Jackson withdrew himself from consideration for the Secretary of Veterans' Affairs nomination on April 26, 2018, after the Senate Committee on Veterans' Affairs began formally investigating the allegations. Jackson insisted that the allegations were "completely false and fabricated" and said he was withdrawing because the controversy has become a distraction for Trump and his agenda. On April 29, Politico reported that Jackson will continue to work in the White House Medical Unit but will not be returning to his position as the President's personal physician, to be replaced by Navy officer Sean Conley, who took over the role a month earlier.

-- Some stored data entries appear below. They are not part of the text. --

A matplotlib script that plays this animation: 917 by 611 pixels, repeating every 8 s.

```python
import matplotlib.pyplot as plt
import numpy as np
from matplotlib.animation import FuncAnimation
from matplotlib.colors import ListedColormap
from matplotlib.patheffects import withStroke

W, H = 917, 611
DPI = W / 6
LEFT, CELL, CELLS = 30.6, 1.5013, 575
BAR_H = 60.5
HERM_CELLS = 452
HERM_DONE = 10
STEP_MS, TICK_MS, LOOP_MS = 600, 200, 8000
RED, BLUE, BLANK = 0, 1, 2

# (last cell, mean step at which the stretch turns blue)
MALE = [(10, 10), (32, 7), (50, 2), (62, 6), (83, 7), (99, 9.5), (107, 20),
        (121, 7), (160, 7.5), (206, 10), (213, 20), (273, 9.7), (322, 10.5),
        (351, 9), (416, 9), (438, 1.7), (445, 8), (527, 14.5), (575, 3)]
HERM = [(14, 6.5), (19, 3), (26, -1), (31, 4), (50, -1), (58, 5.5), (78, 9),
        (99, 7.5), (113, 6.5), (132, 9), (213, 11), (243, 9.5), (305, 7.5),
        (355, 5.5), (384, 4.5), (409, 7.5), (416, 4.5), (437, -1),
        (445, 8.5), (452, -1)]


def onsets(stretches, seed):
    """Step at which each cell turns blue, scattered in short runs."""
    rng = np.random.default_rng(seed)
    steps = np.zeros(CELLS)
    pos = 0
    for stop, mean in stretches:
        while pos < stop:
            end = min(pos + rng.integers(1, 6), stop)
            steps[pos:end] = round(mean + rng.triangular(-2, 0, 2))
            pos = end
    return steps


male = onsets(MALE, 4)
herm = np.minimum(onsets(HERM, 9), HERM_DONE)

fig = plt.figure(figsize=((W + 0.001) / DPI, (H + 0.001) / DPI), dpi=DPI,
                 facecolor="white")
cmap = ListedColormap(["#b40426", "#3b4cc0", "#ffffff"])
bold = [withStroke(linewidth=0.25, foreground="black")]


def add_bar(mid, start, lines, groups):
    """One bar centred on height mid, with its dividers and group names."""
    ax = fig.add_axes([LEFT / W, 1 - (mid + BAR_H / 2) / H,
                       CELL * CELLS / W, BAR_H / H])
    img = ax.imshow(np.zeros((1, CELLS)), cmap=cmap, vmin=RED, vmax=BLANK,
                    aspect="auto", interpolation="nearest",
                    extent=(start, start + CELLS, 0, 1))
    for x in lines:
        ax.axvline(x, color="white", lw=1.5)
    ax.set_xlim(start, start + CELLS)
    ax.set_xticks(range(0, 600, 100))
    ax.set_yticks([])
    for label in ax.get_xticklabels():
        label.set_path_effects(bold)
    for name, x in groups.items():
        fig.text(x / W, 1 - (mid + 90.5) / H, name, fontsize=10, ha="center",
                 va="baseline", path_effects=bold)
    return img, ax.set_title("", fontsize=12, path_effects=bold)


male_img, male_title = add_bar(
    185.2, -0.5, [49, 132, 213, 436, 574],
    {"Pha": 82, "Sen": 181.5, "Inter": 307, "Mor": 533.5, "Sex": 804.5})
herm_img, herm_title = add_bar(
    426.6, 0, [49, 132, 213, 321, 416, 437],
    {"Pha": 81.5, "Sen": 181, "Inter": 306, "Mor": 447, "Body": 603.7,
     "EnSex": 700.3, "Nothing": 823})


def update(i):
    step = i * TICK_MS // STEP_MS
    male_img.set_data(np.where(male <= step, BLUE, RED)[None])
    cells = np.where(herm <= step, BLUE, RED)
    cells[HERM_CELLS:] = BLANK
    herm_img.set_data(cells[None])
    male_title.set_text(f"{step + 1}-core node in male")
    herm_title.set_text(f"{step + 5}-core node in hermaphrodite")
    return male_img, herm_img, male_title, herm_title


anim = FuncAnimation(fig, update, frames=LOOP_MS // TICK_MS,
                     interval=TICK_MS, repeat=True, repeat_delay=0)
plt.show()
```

Jackson's family includes his wife, Jane, and children Ben, Elizabeth, and Matthew Jackson.
Jackson's decorations, awards, and badges include, among others:
|1st row||Defense Superior Service Medal||Legion of Merit|

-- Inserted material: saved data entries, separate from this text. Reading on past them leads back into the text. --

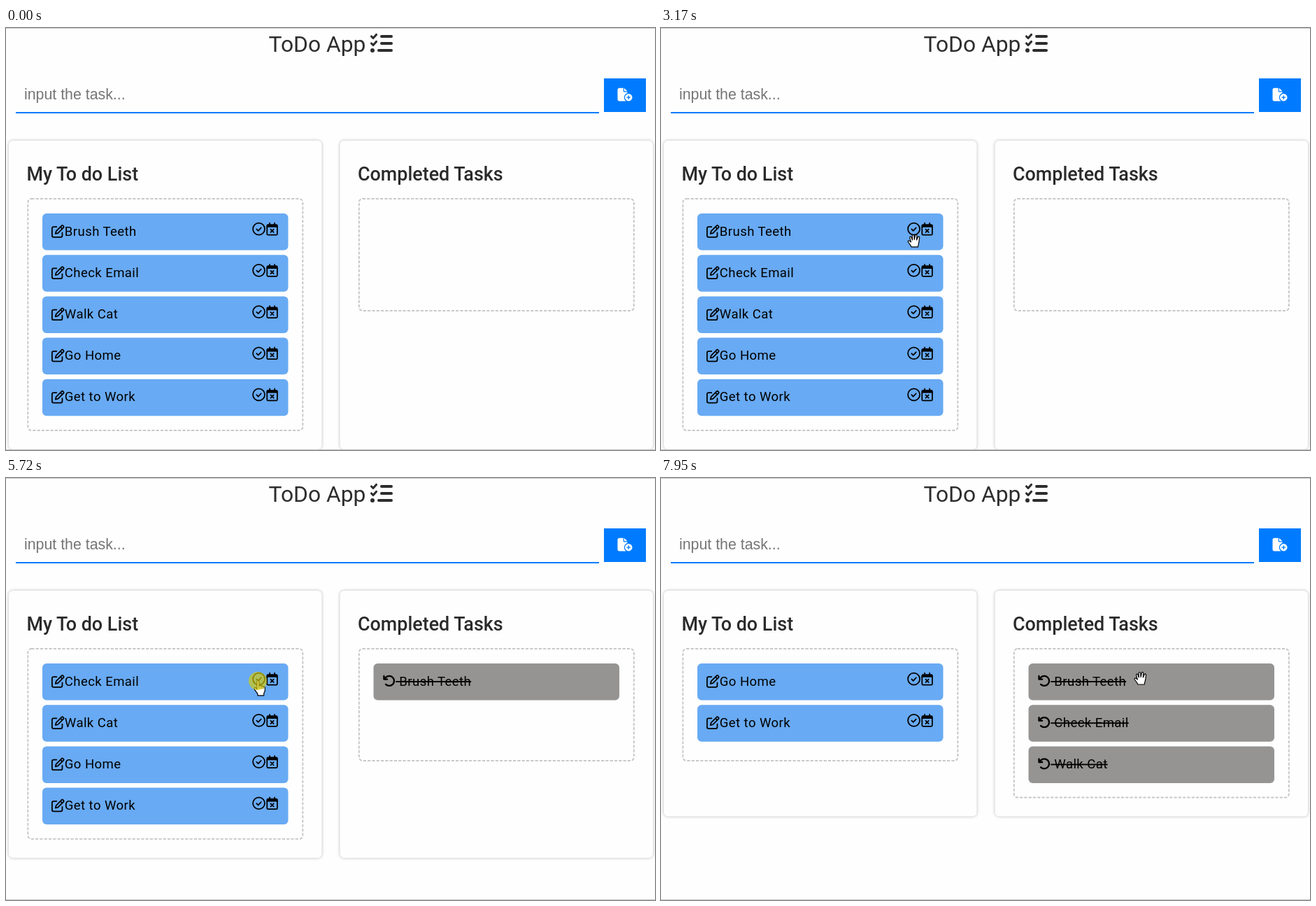
An HTML page for the animation above (8000 ms loop, 928x603 px).

```html
<!DOCTYPE html>
<html lang="en">
<head>
<meta charset="utf-8">
<title>ToDo App</title>
<style>
  html, body { margin: 0; width: 100%; height: 100%; overflow: hidden; background: #fefefe; }
  svg { display: block; width: 100%; height: 100%; }
  text { font-family: Roboto, sans-serif; white-space: pre; }
  .title { font-size: 31.8px; fill: #2d2d2d; }
  .head { font-size: 26.9px; font-weight: 500; fill: #2a2a2a; }
  .hint { font: 21.33px "Liberation Sans", Arial, sans-serif; fill: #757575; }
  .task { font-size: 18.6px; letter-spacing: .4px; }
  .struck { text-decoration: line-through; }
  .tip { font: 14.5px "Open Sans", sans-serif; fill: #575757; }
  .card { fill: #fefefe; filter: drop-shadow(0 0 2px rgba(0, 0, 0, .28)); }
  .zone { fill: none; stroke: #c9c9c9; stroke-width: 2; stroke-dasharray: 4.2 2.1; }
  .line { fill: none; stroke-linecap: round; stroke-linejoin: round; }
  .hand { fill: #fff; stroke: #000; stroke-width: 1.2; stroke-linejoin: round; }
</style>
</head>
<body>
<svg id="stage" viewBox="0 0 928 603">
  <defs>
    <g id="checklist" class="line" stroke="#2d2d2d" stroke-width="64">
      <path stroke-width="50" d="M24 96l40 40 72-80M24 256l40 40 72-80"/>
      <path d="M256 96H480M256 256H480M192 416H480"/>
      <circle cx="48" cy="416" r="48" fill="#2d2d2d" stroke="none"/>
    </g>
    <g id="addFile" fill="#fff">
      <path d="M0 64C0 29 29 0 64 0H224V128a32 32 0 0 0 32 32H384V199C310 220 256 287 256 368c0 59 29 111 74 143L320 512H64c-35 0-64-29-64-64ZM384 128H256V0Z"/>
      <circle cx="432" cy="368" r="144"/>
      <path class="line" stroke="#007bff" stroke-width="36" d="M432 304V432M368 368H496"/>
    </g>
    <g id="edit" class="line" stroke="#000" stroke-width="48">
      <path d="M200 88H88a64 64 0 0 0-64 64V424a64 64 0 0 0 64 64H360a64 64 0 0 0 64-64V312"/>
      <path d="M158 354l24-96L402 38a34 34 0 0 1 48 0l24 24a34 34 0 0 1 0 48L254 330ZM352 88l72 72"/>
    </g>
    <g id="check" class="line" stroke="#000" stroke-width="48">
      <circle cx="256" cy="256" r="232"/>
      <path d="M168 264l64 64 112-118"/>
    </g>
    <g id="remove" class="line" stroke="#000" stroke-width="48">
      <path d="M128 24V90M320 24V90M24 180V448a40 40 0 0 0 40 40H384a40 40 0 0 0 40-40V180M167 271L281 385M281 271L167 385"/>
      <path fill="#000" stroke="none" d="M0 192V128a64 64 0 0 1 64-64H384a64 64 0 0 1 64 64V192Z"/>
    </g>
    <path id="undo" class="line" stroke="#000" stroke-width="64"
      d="M48 64V192H176M48 192L120 120A192 192 0 1 1 120 392"/>
  </defs>

  <rect width="928" height="603" fill="#fefefe"/>
  <text class="title" x="375.5" y="34">ToDo App</text>
  <use href="#checklist" transform="translate(521 6) scale(.0625)"/>
  <text class="hint" x="26" y="102">input the task...</text>
  <path fill="#007bff" d="M14 120H848v2H14ZM855 72h60v48h-60Z"/>
  <use href="#addFile" transform="translate(874.5 85.7) scale(.0365)"/>

  <rect class="card" x="4" y="161" width="447.5" rx="6"/>
  <rect class="card" x="477.5" y="161" width="447.5" rx="6"/>
  <text class="head" x="29.5" y="218">My To do List</text>
  <text class="head" x="503" y="218">Completed Tasks</text>
  <rect class="zone" x="31.3" y="244" width="393" rx="5"/>
  <rect class="zone" x="504.8" y="244" width="393" rx="5"/>
  <g id="rows"></g>
  <path fill="#c8c8c8" d="M0 0H928V1H0ZM0 602H928v1H0Z"/>

  <g id="tip">
    <rect x="370.5" y="305.5" width="118" height="26" fill="#fff" stroke="#767676"/>
    <text class="tip" x="379" y="323.5">Complete Task</text>
  </g>
  <g id="cursor">
    <path id="arrow" stroke="#fff" stroke-width=".6"
      d="M0 0V19.4L4.4 15.4L7.4 22L10.2 20.8L7.3 14.3H13.2Z"/>
    <g id="grab" class="hand" transform="translate(-9.7 -10)">
      <path d="M5.5 19C5 17 3 14.5 1 12C0 10.3 2 9.3 3.3 10.5L5 12L3.3 6C2.8 4 5 3.4 5.6 5.2L7 9L6.8 3C6.8 1 9.2 1 9.4 3L9.8 8.5L11 2.6C11.4 .8 13.6 1.2 13.4 3.2L13 9L15 4.8C15.8 3.2 17.6 4 17.2 5.8C16.5 9 16.8 11 16 14C15.5 16 15 17 15 19Z"/>
    </g>
    <g id="point" class="hand" transform="translate(-6.1 -.8)">
      <path d="M4.6 2.6C4.6 .4 7.6 .4 7.6 2.6V9C8 7.6 10.4 7.8 10.6 9.4C11.2 8.4 13.2 8.8 13.4 10.2C14 9.4 16 10 16 11.6V15C16 17 14.4 18.5 14.4 20V22.6H5.6V20.4C4.5 18.5 2 15.5 .9 13.4C.2 11.8 2 10.8 3.2 12L4.6 13.6Z"/>
      <path fill="none" stroke-width=".9" d="M7.6 9v4M10.6 9.6V13M13.4 10.4V13"/>
    </g>
  </g>
  <circle id="press" cx="360" cy="290" r="13" fill="#d8cd00" opacity=".65"/>
</svg>

<script>
const LOOP = 8000;
const TOP = 265, PITCH = 59.2, ROW_W = 351.5, ROW_H = 52.5;
const TODO_X = 52, DONE_X = 525.5;
const TASKS = ["Brush Teeth", "Check Email", "Walk Cat", "Go Home", "Get to Work"];
const CLICKS = [[4410, 4460], [5720, 5800], [6790, 6870]];
const OFF = [-99, -99];

// start, end, poses, ease-out power, points of a line or cubic curve
const MOVES = [
  [0, 0, 1, 1, [OFF]],
  [70, 140, 2, 1, [[755, 582], [180, 360]]],
  [210, 210, 1, 1, [OFF]],
  [1120, 1840, 10, 1, [[0, 148.5], [20, 395], [165, 395], [146, 311]]],
  [2140, 2910, 11, 3.38, [[201, 312], [249, 312], [298, 311], [346, 297]]],
  [3010, 3240, 4, 1, [[350, 300], [358, 309], [366, 310], [361, 291.5]]],
  [3390, 3470, 2, 1, [[360.7, 290], [360.4, 289]]],
  [7480, 7950, 7, 1, [[385, 320], [520, 580], [915, 475], [686, 286]]]
];

const $ = id => document.getElementById(id);
const show = (el, on) => el.setAttribute("visibility", on ? "inherit" : "hidden");
const icon = (id, x, y) => `<use href="#${id}" transform="translate(${x} ${y}) scale(.0365)"/>`;
const row = (color, inner) =>
  `<g><rect width="${ROW_W}" height="${ROW_H}" rx="6" fill="${color}"/>${inner}</g>`;

const todoRow = name => row("#68aaf3",
  icon("edit", 13, 16) + `<text class="task" x="31.8" y="31.7">${name}</text>` +
  icon("check", 300.2, 12.8) + icon("remove", 320.4, 12.8));
const doneRow = name => row("#969493",
  icon("undo", 13.2, 15.6) + `<text class="task struck" x="31.8" y="31.7">\u00a0${name}</text>`);

$("rows").innerHTML = TASKS.map(todoRow).join("") + TASKS.map(doneRow).join("");
const rows = [...$("rows").children];
const cards = document.querySelectorAll(".card");
const zones = document.querySelectorAll(".zone");

// Collapse the control points pair by pair (de Casteljau)
function along(points, u) {
  while (points.length > 1)
    points = points.slice(1).map((b, i) => b.map((v, j) => points[i][j] + (v - points[i][j]) * u));
  return points[0];
}

function cursorAt(t) {
  const [start, end, poses, power, points] = MOVES.filter(m => m[0] <= t).pop();
  if (poses < 2) return points[0];
  const last = poses - 1;
  const pose = Math.min(last, Math.floor((t - start) / (end - start) * last + .001));
  return along(points, 1 - (1 - pose / last) ** power);
}

function cursorKind(x, y, done) {
  const inList = (left, count) => {
    const i = Math.floor((y - TOP) / PITCH), dy = y - TOP - i * PITCH;
    return x >= left && x <= left + ROW_W && i >= 0 && i < count && dy <= ROW_H ? dy : -1;
  };
  const dy = inList(TODO_X, TASKS.length - done);
  if (dy >= 12 && dy <= 32 && x >= 352 && x <= 389) return "point";
  return dy >= 0 || inList(DONE_X, done) >= 0 ? "grab" : "arrow";
}

function draw(t) {
  const done = CLICKS.filter(c => t >= c[1]).length;
  const left = TASKS.length - done;

  rows.forEach((el, i) => {
    const isDone = i >= TASKS.length, n = i % TASKS.length;
    const slot = isDone ? n : n - done;
    show(el, isDone ? n < done : n >= done);
    el.setAttribute("transform", `translate(${isDone ? DONE_X : TODO_X} ${TOP + slot * PITCH})`);
  });

  const heights = [left, done].map(n => Math.max(160, n * PITCH + 35));
  zones.forEach((z, i) => z.setAttribute("height", heights[i]));
  cards.forEach(c => c.setAttribute("height", Math.max(...heights) + 110));

  const [x, y] = cursorAt(t), kind = cursorKind(x, y, done);
  $("cursor").setAttribute("transform", `translate(${x} ${y})`);
  for (const id of ["arrow", "grab", "point"]) show($(id), id === kind);
  show($("press"), CLICKS.some(([a, b]) => t >= a && t < b));
  show($("tip"), t >= 3990 && t < 4410);
}

const begin = performance.now();
function tick() {
  draw((performance.now() - begin) % LOOP);
  requestAnimationFrame(tick);
}
tick();
</script>
</body>
</html>
```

|2nd row||Navy and Marine Corps Commendation Medal w/ three 5⁄16" Gold Stars||Navy and Marine Corps Achievement Medal w/ two 5⁄16" Gold Stars||Joint Meritorious Unit Award||Navy Unit Commendation w/ one 3⁄16" bronze star|
|3rd row||Navy and Marine Corps Meritorious Unit Commendation w/ two 3⁄16" bronze stars||Navy Expionary Medal||National Defense Service Medal w/ one 3⁄16" bronze star||Kosovo Campaign Medal w/ one 3⁄16" bronze star|
|4th row||Iraq Campaign Medal with Fleet Marine Force Combat Operation Insignia||Global War on Terrorism Service Medal||Armed Forces Service Medal||Navy and Marine Corps Sea Service Deployment Ribbon w/ two 3⁄16" bronze stars|
|5th row||Navy and Marine Corps Overseas Service Ribbon w/ one 3⁄16" bronze star||NATO Medal for Yugoslavia Service w/ one 3⁄16" bronze star||Navy Expert Rifleman Medal||Navy Expert Pistol Shot Medal|
|Badges||Fleet Marine Force insignia||Parachutist Badge|
|Badges||Navy Diving Medical Officer Badge||Presidential Service Badge|
BIDMC Fellowship in Disaster Medicine is a one-year program designed to provide qualified fellows the opportunity to develop an expertise in the related fields of Disaster Medicine (DM) and Emergency Management (EM).
|Wikimedia Commons has media related to Ronny L. Jackson.|
| Physician to the President